*** Opening of THE DATA ***

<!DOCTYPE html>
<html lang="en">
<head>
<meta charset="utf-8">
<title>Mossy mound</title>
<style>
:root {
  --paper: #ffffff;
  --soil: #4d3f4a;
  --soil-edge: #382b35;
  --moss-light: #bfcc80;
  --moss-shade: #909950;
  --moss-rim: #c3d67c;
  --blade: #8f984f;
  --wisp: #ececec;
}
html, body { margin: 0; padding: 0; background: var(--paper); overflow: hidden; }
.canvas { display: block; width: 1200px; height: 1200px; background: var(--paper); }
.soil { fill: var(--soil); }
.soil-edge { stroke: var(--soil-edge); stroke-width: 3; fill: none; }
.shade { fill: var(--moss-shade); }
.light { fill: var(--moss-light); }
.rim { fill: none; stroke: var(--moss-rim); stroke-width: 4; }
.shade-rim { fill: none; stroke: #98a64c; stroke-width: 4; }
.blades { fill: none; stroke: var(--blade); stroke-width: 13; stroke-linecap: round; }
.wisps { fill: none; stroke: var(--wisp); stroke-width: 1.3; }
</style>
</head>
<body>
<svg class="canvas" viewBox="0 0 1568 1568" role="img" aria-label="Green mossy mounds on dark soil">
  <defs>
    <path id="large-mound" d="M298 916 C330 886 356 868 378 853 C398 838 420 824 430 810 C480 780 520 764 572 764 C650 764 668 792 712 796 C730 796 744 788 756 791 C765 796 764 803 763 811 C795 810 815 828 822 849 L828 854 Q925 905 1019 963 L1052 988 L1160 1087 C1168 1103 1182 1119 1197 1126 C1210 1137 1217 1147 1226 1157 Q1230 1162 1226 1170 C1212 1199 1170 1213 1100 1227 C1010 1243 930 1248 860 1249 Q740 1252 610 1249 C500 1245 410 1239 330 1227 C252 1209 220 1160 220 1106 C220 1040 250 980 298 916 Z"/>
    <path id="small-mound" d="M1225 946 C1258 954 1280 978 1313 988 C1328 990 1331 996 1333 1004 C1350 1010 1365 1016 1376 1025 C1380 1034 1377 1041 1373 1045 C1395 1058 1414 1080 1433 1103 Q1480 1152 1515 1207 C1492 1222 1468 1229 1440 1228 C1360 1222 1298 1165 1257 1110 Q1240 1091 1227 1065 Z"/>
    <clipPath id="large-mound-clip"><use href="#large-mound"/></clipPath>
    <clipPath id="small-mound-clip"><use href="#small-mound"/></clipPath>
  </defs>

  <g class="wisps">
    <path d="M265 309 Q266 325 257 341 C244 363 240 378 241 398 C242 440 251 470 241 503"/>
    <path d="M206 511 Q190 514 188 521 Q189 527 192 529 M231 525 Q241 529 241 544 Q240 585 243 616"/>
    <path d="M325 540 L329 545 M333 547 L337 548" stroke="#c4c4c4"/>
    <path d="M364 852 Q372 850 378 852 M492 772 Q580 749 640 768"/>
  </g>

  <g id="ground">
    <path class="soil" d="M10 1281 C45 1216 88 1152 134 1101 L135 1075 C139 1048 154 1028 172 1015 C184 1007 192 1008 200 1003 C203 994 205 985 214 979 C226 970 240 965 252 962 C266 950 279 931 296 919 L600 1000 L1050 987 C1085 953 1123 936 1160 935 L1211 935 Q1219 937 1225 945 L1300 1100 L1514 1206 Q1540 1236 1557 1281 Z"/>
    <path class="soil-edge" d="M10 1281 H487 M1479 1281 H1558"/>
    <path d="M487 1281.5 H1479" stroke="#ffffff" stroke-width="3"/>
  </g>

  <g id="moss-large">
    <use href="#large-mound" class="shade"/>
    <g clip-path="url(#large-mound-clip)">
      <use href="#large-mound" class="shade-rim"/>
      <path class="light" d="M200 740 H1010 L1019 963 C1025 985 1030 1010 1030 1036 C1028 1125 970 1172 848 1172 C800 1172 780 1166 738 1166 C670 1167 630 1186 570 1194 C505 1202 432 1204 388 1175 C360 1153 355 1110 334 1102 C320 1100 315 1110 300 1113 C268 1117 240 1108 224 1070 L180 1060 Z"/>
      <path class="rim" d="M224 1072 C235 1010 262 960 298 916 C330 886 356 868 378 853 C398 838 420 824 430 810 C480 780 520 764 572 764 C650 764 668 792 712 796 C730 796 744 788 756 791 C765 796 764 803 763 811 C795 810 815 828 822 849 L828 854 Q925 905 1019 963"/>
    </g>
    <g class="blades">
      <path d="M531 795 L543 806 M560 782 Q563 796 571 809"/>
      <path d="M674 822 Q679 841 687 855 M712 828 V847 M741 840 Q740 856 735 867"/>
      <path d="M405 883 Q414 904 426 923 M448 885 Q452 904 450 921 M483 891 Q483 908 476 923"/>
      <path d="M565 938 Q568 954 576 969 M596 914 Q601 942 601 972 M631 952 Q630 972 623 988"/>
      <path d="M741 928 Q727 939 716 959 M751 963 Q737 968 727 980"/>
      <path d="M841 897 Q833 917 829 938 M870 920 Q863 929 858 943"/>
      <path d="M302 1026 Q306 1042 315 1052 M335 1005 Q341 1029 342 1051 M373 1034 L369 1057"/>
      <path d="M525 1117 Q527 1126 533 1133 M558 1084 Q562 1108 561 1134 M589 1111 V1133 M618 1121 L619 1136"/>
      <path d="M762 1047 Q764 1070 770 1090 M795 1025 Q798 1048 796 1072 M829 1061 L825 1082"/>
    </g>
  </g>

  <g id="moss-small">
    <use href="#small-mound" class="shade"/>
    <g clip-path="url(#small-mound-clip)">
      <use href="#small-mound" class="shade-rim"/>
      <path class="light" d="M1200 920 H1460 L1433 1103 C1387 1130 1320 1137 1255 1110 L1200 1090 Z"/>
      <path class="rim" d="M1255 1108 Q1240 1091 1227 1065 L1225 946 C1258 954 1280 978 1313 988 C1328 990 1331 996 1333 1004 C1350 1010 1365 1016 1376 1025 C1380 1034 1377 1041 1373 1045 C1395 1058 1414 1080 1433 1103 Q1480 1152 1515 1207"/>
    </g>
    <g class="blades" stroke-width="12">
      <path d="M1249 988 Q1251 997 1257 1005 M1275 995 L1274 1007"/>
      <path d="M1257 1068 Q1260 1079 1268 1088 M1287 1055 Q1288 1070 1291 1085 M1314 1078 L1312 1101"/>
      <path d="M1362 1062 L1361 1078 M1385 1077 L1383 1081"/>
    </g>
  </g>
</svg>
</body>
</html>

*** Close of THE DATA ***

• **TASK GOAL**
Retype, without any change, every line from the one with "1026 Q306 1042" to the bottom of the listing.

• **EXERCISE RESPONSE**
      <path d="M302 1026 Q306 1042 315 1052 M335 1005 Q341 1029 342 1051 M373 1034 L369 1057"/>
      <path d="M525 1117 Q527 1126 533 1133 M558 1084 Q562 1108 561 1134 M589 1111 V1133 M618 1121 L619 1136"/>
      <path d="M762 1047 Q764 1070 770 1090 M795 1025 Q798 1048 796 1072 M829 1061 L825 1082"/>
    </g>
  </g>

  <g id="moss-small">
    <use href="#small-mound" class="shade"/>
    <g clip-path="url(#small-mound-clip)">
      <use href="#small-mound" class="shade-rim"/>
      <path class="light" d="M1200 920 H1460 L1433 1103 C1387 1130 1320 1137 1255 1110 L1200 1090 Z"/>
      <path class="rim" d="M1255 1108 Q1240 1091 1227 1065 L1225 946 C1258 954 1280 978 1313 988 C1328 990 1331 996 1333 1004 C1350 1010 1365 1016 1376 1025 C1380 1034 1377 1041 1373 1045 C1395 1058 1414 1080 1433 1103 Q1480 1152 1515 1207"/>
    </g>
    <g class="blades" stroke-width="12">
      <path d="M1249 988 Q1251 997 1257 1005 M1275 995 L1274 1007"/>
      <path d="M1257 1068 Q1260 1079 1268 1088 M1287 1055 Q1288 1070 1291 1085 M1314 1078 L1312 1101"/>
      <path d="M1362 1062 L1361 1078 M1385 1077 L1383 1081"/>
    </g>
  </g>
</svg>
</body>
</html>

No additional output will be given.